JS: Broadly - give the 'millennials' one easy formula to deal with trolls.
SK: There is no formula. That’s like giving an easy solution to racism and sexism across the board. It’s not something so easily resolved.
JS: 'Writing from a point of privilege' - do you think you bear this burden? Have you been 'accused' of it?
SK: Everyone has privileges: I’m fair and middle class and my parents had settled and assimilated in Canada a long time before I was born. I’m straight and I have a job and my health insurance is covered. I’m not chronically ill and I get by life, in a lot of ways, pretty easily.
There’s nothing wrong with having those things, we should all aspire for everyone to be so comfortable. What I think is important is acknowledging when you do have those privileges and how they affect your life and how they change the way you move through the world. The step after that, then, is making sure you don’t profit off your privilege in a way that harms other people.
JS: Did you ever think - 'Why would anyone want to read this?' at any point while you were on this book?
SK: Literally constantly. Writing is an insecure person’s game, so frankly, I still think it all the time.
JS: Now, the boring questions - Are you looking to explore the 'fiction' genre any time soon?
SK: Nah, I’m bad at fiction and I think there are plenty of other writers better suited at it. I’m good staying in my non-fiction lane.
JS: If you could swap your writing style with another author - who would it be and why?
SK: I’m not sure I’d switch with anyone in particular, namely, not with another non-fiction writer. I read a lot of fiction but I’m terrible at writing it, so while I’m wishing for things, I’d probably want to be better at making stories up instead of being tied to reality and things that have actually happened.
JS: Is there another side to Scaachi that the book does not have any of?

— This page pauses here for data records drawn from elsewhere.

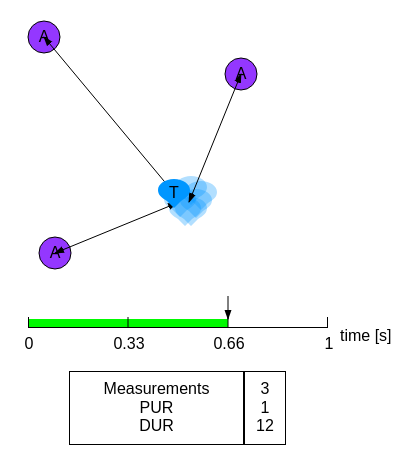
<!DOCTYPE html>
<html lang="en">
<head>
<meta charset="utf-8">
<title>Ranging measurements over time</title>
<style>
:root {
  --ink: #000;
  --paper: #fff;
  --anchor: #9437ff;
  --tag: #0096ff;
  --progress: #00f900;
}
* { box-sizing: border-box; }
html, body { margin: 0; }
body {
  position: relative;
  width: 417px;
  height: 466px;
  overflow: hidden;
  background: var(--paper);
  color: var(--ink);
  font: 16px/18px "Liberation Sans", Arial, sans-serif;
}
.diagram { position: absolute; inset: 0; display: block; }
.link { stroke: var(--ink); stroke-width: 1; fill: none; }
.anchor { fill: var(--anchor); stroke: var(--ink); }
.tag { fill: var(--tag); }
.ghost { fill: var(--tag); opacity: .3; }
.progress { fill: var(--progress); }
.node-label { position: absolute; width: 32px; text-align: center; }
.a1 { left: 28px; top: 28px; }
.a2 { left: 225px; top: 65px; }
.a3 { left: 39px; top: 244px; }
.t { left: 158px; top: 184px; }
.ticks {
  position: absolute;
  left: -21px;
  top: 335px;
  display: grid;
  grid-template-columns: repeat(4, 100px);
  text-align: center;
}
.axis-name { position: absolute; left: 340px; top: 327px; white-space: nowrap; }
.results {
  position: absolute;
  left: 69px;
  top: 371px;
  width: 217px;
  height: 74px;
  display: grid;
  grid-template-columns: 173px 1fr;
  border: 1px solid var(--ink);
  line-height: 18.5px;
  text-align: center;
}
.column { padding-top: 8px; }
.values { border-left: 2px solid var(--ink); }
</style>
</head>
<body>
<svg class="diagram" width="417" height="466" viewBox="0 0 417 466" aria-hidden="true">
  <defs>
    <path id="pin" d="M-16 -1C-16 -7 -9 -12 0 -12S16 -7 16 -1C16 4 12 7 7 10L0 17L-7 10C-12 7 -16 4 -16 -1Z"/>
    <marker id="arrow" markerWidth="10" markerHeight="8" refX="9" refY="4" orient="auto-start-reverse" markerUnits="userSpaceOnUse">
      <path d="M0 0.5L10 4L0 7.5Z"/>
    </marker>
  </defs>

  <g class="anchors">
    <circle class="anchor" cx="44" cy="37" r="16"/>
    <circle class="anchor" cx="241" cy="74" r="16"/>
    <circle class="anchor" cx="55" cy="253" r="16"/>
  </g>

  <g class="tag-trail">
    <use class="ghost" href="#pin" x="191" y="188"/>
    <use class="ghost" href="#pin" x="201" y="193"/>
    <use class="ghost" href="#pin" x="196" y="201"/>
    <use class="ghost" href="#pin" x="191" y="209"/>
    <use class="ghost" href="#pin" x="185" y="209"/>
    <use class="ghost" href="#pin" x="180" y="200"/>
  </g>

  <g class="links">
    <line class="link" x1="44" y1="37" x2="174" y2="193" marker-start="url(#arrow)"/>
    <line class="link" x1="241" y1="74" x2="189" y2="202" marker-start="url(#arrow)" marker-end="url(#arrow)"/>
    <line class="link" x1="55" y1="253" x2="177" y2="203" marker-start="url(#arrow)" marker-end="url(#arrow)"/>
  </g>
  <use class="tag" href="#pin" x="174" y="191"/>

  <g class="timeline">
    <rect class="progress" x="28" y="319" width="200" height="8"/>
    <path class="link" d="M28 327.5H328M28.5 317V327M128 317V327M228 317V327M327.5 317V327"/>
    <line class="link" x1="228" y1="296" x2="228" y2="319" marker-end="url(#arrow)"/>
  </g>
</svg>

<span class="node-label a1">A</span>
<span class="node-label a2">A</span>
<span class="node-label a3">A</span>
<span class="node-label t">T</span>

<div class="ticks"><span>0</span><span>0.33</span><span>0.66</span><span>1</span></div>
<span class="axis-name">time [s]</span>

<div class="results">
  <div class="column">
    <div>Measurements</div>
    <div>PUR</div>
    <div>DUR</div>
  </div>
  <div class="column values">
    <div>3</div>
    <div>1</div>
    <div>12</div>
  </div>
</div>
</body>
</html>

SK: Of course — the book is ten stories about me or my family or my life. It’s a version of myself that I’m willing to give to the public, but it’s hardly the whole story.